This Glove Translates Sign Language Into Speech In Real Time
Bioengineers at UCLA have designed a high-tech glove that can translate sign language into speech in real time through a smartphone app.
The glove contains sensors that run along the five fingers to identify each word, phrase or letter as it is made in American Sign Language.
The device then turns the finger movements into electrical signals, which are sent to a small circuit board worn on the wrist. The board transmits those signals wirelessly to a smartphone that translates them into spoken words at the rate of about one word per second.
“Our hope is that this opens up an easy way for people who use sign language to communicate directly with non-signers without needing someone else to translate for them,” said Jun Chen, an assistant professor of bioengineering at the UCLA Samueli School of Engineering and the principal investigator on the research. “In addition, we hope it can help more people learn sign language themselves.”
The scientists also added adhesive sensors to testers’ faces — in between their eyebrows and on one side of their mouths — to capture facial expressions that are a part of American Sign Language.
Previous wearable systems that offered translation from American Sign Language were limited by bulky and heavy device designs or were uncomfortable to wear, Chen said.
This device is made from lightweight and inexpensive but long-lasting, stretchable polymers. The electronic sensors are also very flexible and inexpensive.

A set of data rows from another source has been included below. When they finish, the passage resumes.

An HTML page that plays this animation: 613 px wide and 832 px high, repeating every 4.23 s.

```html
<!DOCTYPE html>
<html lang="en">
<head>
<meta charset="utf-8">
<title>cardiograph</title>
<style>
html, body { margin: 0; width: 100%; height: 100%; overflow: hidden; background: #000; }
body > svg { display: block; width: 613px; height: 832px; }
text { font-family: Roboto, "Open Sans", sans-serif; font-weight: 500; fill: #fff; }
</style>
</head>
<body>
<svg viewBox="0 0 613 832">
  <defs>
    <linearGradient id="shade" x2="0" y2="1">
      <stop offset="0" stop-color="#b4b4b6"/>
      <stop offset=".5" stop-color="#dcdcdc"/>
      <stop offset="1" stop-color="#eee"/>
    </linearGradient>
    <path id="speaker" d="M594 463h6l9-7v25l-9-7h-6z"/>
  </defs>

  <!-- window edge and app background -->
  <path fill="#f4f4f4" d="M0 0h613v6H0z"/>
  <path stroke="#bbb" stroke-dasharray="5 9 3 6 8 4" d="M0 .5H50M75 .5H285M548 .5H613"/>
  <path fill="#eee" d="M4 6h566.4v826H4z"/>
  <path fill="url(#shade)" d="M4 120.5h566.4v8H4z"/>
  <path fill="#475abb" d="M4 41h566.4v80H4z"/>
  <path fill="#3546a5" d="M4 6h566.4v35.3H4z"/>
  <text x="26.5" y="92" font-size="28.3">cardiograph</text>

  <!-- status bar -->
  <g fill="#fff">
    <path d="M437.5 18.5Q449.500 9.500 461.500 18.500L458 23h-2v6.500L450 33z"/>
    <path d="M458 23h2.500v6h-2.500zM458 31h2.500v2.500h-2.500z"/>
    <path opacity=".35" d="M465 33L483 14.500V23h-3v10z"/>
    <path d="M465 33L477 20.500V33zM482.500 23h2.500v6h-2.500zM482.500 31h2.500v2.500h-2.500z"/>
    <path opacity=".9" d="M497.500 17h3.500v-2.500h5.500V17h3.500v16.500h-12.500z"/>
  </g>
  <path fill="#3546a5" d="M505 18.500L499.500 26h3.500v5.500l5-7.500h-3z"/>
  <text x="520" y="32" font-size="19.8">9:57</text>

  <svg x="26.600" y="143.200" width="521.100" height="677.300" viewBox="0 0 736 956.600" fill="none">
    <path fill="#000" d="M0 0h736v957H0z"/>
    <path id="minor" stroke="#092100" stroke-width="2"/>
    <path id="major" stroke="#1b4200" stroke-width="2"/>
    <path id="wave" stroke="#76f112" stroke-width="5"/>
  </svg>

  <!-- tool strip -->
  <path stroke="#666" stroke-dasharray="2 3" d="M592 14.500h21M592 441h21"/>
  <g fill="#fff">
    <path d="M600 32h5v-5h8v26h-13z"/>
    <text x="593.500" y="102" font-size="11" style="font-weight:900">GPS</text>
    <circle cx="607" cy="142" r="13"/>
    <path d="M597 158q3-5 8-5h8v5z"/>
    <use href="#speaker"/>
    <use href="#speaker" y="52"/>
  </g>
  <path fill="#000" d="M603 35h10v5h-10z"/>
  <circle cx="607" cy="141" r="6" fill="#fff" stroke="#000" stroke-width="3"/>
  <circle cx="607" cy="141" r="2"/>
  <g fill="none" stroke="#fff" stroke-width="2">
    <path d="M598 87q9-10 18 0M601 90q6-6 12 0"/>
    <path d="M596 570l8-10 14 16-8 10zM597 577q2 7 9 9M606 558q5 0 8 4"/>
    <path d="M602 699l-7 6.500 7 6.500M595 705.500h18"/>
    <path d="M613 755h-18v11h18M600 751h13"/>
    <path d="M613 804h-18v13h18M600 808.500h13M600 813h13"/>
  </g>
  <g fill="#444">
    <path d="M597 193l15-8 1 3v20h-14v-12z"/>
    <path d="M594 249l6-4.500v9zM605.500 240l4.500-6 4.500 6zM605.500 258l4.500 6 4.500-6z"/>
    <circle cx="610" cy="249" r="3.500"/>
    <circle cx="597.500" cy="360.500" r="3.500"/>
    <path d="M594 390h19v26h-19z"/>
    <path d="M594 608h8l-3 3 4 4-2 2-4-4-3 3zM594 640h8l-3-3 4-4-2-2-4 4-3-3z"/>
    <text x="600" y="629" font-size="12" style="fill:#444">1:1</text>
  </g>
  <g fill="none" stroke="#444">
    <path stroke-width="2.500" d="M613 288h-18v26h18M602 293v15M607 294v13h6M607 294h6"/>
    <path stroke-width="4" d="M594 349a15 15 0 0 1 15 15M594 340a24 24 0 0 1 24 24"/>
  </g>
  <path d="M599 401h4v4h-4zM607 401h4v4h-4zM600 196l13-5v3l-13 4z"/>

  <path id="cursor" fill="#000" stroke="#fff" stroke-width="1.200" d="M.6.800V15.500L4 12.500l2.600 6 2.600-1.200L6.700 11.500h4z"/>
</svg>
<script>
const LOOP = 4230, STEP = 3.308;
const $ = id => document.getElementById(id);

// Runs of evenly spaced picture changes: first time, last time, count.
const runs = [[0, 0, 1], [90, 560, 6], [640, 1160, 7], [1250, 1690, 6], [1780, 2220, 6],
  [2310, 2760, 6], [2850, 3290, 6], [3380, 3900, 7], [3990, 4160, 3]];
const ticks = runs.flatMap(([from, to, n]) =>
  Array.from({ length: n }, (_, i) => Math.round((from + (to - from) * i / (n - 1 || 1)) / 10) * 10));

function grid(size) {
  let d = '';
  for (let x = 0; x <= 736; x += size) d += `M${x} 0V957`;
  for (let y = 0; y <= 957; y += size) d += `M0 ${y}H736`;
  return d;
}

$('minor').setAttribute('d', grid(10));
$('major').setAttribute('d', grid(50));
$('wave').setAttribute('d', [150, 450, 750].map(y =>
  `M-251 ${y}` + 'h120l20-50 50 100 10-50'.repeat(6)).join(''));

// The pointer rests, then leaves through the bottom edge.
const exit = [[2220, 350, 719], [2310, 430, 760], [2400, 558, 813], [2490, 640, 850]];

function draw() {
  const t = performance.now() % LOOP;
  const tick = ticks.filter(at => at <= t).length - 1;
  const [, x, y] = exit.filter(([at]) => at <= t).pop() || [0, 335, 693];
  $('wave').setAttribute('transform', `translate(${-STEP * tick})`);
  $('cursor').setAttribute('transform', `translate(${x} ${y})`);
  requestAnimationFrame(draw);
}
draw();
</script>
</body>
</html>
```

UCLA has filed for a patent on the technology. However, a commercial model based on this technology would require added vocabulary and an even faster translation time, Chen said.